At the stroke of the midnight hour on Thursday when India sleeps, five chess Grandmasters from the country will compete in their biggest assignment of their careers so far, when they play at the 2024 Candidates in Toronto, Canada.

While Koneru Humpy has handled the Candidates pressure before, having played in the previous edition, the remaining four – Praggnanandhaa Rameshbabu, Gukesh Dommaraju, Vidit Gujrathi, and Vaishali Rameshbabu – will make their debut in the prestigious tournament.

The Candidates is a gruelling competition, with the winner getting a spot at the World Championship match to go alongside a prize money of 48,000 euros. It is a high stakes tournament, one that can make or break players.

There’s bound to be pressure with so much on the line but Abhijit Kunte, one of earliest Grandmasters from India, believes it will differ from player to player.

“There will not be much pressure on Pragg and Gukesh,” asserted Kunte in a conversation with Scroll.

“They will have this advantage of no pressure because both of them are very young. They know that this will not be their last chance of competing in the Candidates.”

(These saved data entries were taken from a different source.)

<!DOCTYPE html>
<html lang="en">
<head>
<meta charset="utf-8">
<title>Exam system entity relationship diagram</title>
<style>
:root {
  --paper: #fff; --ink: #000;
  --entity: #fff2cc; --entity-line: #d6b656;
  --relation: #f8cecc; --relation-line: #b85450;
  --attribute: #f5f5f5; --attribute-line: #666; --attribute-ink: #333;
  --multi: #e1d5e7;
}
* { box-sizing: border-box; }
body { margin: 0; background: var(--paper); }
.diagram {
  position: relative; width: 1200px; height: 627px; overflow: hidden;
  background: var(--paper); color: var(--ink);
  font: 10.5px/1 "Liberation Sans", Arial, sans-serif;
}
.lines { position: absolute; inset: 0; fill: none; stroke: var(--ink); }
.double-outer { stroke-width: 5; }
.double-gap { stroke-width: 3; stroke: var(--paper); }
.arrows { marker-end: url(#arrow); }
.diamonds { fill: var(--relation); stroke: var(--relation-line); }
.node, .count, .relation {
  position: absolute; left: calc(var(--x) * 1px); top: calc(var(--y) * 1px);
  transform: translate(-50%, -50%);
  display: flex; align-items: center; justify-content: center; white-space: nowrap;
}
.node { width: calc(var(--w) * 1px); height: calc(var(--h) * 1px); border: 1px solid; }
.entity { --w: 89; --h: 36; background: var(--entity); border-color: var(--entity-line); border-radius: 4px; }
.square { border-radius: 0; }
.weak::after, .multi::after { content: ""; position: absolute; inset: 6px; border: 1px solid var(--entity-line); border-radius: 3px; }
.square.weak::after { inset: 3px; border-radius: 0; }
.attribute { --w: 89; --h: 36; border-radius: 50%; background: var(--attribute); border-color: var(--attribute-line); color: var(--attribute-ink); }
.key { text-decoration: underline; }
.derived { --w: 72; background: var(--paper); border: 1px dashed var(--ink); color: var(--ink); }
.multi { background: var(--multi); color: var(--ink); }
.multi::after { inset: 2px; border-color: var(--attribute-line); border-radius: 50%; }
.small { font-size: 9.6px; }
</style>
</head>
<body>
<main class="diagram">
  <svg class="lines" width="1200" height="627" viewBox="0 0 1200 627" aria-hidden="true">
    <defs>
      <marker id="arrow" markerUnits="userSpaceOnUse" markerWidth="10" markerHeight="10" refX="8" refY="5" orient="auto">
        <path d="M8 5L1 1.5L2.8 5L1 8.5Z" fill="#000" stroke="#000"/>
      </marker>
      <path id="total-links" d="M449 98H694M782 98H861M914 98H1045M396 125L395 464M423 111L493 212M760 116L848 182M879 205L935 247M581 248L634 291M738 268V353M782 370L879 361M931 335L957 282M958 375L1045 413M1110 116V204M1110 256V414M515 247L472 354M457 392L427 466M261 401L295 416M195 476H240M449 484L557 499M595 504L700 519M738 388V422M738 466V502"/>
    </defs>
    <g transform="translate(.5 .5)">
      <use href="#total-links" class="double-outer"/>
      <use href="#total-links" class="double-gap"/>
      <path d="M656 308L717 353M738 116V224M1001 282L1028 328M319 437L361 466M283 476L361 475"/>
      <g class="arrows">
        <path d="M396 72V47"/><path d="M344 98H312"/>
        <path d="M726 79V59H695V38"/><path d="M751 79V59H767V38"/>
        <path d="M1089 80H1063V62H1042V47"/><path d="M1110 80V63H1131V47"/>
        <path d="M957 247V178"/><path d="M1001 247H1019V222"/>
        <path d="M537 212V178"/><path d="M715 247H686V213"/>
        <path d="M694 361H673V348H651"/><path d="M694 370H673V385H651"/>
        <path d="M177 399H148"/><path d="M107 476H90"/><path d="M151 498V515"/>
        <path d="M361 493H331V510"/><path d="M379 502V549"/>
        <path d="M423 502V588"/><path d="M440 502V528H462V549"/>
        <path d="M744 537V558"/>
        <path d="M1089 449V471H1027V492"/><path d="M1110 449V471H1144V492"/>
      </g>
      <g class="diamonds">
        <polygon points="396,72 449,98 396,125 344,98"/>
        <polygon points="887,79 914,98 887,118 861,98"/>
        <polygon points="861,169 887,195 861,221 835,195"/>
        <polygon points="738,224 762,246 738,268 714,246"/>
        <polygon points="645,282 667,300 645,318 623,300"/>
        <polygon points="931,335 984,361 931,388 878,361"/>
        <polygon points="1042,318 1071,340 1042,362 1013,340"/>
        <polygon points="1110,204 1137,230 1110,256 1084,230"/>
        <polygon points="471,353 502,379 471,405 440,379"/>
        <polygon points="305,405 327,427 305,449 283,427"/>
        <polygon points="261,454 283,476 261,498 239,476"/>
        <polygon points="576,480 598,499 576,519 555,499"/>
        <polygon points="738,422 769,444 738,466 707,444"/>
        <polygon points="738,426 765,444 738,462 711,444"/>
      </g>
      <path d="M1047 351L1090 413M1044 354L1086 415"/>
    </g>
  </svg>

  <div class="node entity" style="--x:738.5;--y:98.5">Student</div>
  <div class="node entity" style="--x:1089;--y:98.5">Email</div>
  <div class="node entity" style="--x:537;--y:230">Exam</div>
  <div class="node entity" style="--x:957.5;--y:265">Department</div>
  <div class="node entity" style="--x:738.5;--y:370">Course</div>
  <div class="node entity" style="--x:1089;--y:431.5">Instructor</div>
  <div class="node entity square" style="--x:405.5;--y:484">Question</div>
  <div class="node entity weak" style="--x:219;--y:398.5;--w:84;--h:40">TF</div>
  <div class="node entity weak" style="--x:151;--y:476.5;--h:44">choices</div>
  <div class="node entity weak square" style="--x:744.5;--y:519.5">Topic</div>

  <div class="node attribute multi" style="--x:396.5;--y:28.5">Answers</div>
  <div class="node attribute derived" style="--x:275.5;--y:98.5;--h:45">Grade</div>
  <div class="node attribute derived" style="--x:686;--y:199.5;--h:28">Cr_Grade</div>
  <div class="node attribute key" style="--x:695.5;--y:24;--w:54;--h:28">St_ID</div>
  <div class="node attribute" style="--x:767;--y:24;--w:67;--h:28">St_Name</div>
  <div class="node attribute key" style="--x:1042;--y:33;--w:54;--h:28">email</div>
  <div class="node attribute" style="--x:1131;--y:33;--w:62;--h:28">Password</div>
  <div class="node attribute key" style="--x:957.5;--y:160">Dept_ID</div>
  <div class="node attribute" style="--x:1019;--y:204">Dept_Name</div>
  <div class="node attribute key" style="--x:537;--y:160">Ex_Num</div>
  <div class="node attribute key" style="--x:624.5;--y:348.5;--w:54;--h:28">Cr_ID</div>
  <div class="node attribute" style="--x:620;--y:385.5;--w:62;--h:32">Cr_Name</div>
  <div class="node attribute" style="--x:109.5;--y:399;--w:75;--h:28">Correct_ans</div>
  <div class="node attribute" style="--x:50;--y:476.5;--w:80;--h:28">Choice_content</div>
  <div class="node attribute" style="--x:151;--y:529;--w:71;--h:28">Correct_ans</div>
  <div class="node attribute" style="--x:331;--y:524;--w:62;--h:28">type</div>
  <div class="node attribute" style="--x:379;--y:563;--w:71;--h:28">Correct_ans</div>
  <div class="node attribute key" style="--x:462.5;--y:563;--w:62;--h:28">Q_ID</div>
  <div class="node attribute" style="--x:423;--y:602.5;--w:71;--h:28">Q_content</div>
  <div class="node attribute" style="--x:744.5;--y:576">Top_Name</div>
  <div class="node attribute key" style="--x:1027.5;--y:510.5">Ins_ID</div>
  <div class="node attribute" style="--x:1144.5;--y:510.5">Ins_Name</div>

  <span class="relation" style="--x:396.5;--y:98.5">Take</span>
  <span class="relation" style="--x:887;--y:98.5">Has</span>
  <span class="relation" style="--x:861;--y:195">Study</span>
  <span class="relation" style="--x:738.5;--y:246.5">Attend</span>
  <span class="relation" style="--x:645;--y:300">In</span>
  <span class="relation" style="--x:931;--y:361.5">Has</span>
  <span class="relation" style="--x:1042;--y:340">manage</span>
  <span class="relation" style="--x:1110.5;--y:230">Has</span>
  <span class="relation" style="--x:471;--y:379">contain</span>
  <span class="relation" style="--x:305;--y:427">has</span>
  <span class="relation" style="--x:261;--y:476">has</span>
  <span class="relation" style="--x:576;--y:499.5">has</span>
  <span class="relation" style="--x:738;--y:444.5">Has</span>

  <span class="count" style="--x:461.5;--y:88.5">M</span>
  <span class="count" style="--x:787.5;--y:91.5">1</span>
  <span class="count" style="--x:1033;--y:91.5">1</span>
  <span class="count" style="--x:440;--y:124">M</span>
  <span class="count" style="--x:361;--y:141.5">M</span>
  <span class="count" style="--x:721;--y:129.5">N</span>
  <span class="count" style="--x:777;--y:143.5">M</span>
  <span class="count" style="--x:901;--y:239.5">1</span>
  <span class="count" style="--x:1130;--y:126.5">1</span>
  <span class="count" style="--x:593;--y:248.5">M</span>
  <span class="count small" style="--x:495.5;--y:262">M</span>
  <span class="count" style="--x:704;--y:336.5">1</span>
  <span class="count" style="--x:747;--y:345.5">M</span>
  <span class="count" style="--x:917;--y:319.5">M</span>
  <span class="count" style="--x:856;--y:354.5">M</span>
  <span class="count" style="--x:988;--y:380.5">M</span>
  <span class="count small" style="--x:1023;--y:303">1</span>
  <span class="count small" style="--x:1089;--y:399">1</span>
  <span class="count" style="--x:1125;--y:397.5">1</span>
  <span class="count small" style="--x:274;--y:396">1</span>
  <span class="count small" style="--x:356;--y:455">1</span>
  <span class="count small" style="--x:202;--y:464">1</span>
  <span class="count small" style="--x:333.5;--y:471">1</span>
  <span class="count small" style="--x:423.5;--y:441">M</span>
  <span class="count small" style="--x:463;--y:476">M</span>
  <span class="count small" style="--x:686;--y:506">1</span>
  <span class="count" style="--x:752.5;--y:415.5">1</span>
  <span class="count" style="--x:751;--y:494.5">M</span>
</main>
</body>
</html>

Praggnanandhaa and Gukesh, aged 18 and 17 respectively, are the two youngest players in fray in this edition of the Candidates. The latter, in fact, is the second youngest player ever to play the tournament after a 16-year-old Bobby Fischer competed for the first time in the 1959 edition.

Gujrathi, now 29 and the third Indian competing in the open section, meanwhile will have a lot more on the line.

“There will be pressure on Vidit,” said Kunte, bluntly. “He has been around for long and this is the first time he has qualified, he will be eager to make a mark.”

Gujrathi qualified for the 2024 Candidates on the back of a stellar run at the 2023 Grand Swiss in November – his first title win since 2019 Biel Chess Festival. The Nasik-native however, has a tendency of crumbling in crucial matches to concede his advantage. Take the 2023 World Rapid Championships held in December where he was the second at the end of the penultimate day before finishing fourth, for example.

“Vidit has a familiar issue of letting his advantage slip in important rounds, but he got it together at the Grand Swiss,” opined Kunte. “He needs to find that form, get into that Grand Swiss routine.”

The fact that Gujrathi enters the 2024 Candidates on the back of a disappointing run at the Prague Masters in February, finishing last, means that he will have to regain his confidence as early as possible.

But it won’t be easy for him with Gukesh being his opponent in the first round in Toronto.

Meanwhile, Humpy and Vaishali will also go head to head in the opening round of the women’s section.

For Humpy, according to Kunde, Alexandra Goryachkina and Lie Tingjie will be the toughest competition. He claimed that Lie and fellow Chinese player Tan Zhongyi are “uncompromising” and commit “few errors.”

Also Read: Indian Grandmasters start as dark horses in Toronto

The most important counter for the Indians, said Kunte, is to get a good start.

“[Hikaru] Nakamura and Fabinao [Caruana] are surely the favourites, but it is a double round robin event,” said Kunte, who was recently honoured with the Vakhtang Karseladze Award for the best achievement by a trainer in a women’s competition.

“If you get off to a good start, the pressure will be on others later in the tournament. Even though the Indians are lower ranked, the difference in rating points is only 60,” he added.

Nakamura, who is the top seeded player in open section, has a rating of 2789, while Gujrathi – the lowest rated Indian, stands at 2729. Praggnanandhaa and Gukesh are rated 2747 and 2743 respectively.

Despite this evident difference in strength to the top seeds, the 47-year-old Kunte believes the Indians are evenly matched to their opponents in terms of preparation and confidence.

“The only thing they lack in is the experience of playing in the Candidates,” he said.

The 2024 Candidates marks the first time an Indian not named Viswanathan Anand or Humpy will compete in the tournament. Whatever the final results may be, this edition of the Candidates will be remembered for the rise of a new generation of players from India.

“I think there are many factors behind this, the most important being a robust structure of national championships and international competitions held in India,” said Kunte, who became the country’s fourth GM, in 2000.

“A lot of early Grandmasters from the country turning to coaching has also helped. Even someone like Anand venturing into training has ensured that our youngsters have world class support system.”

Now some of those youngsters are set to play in the biggest stage of their lives, so far.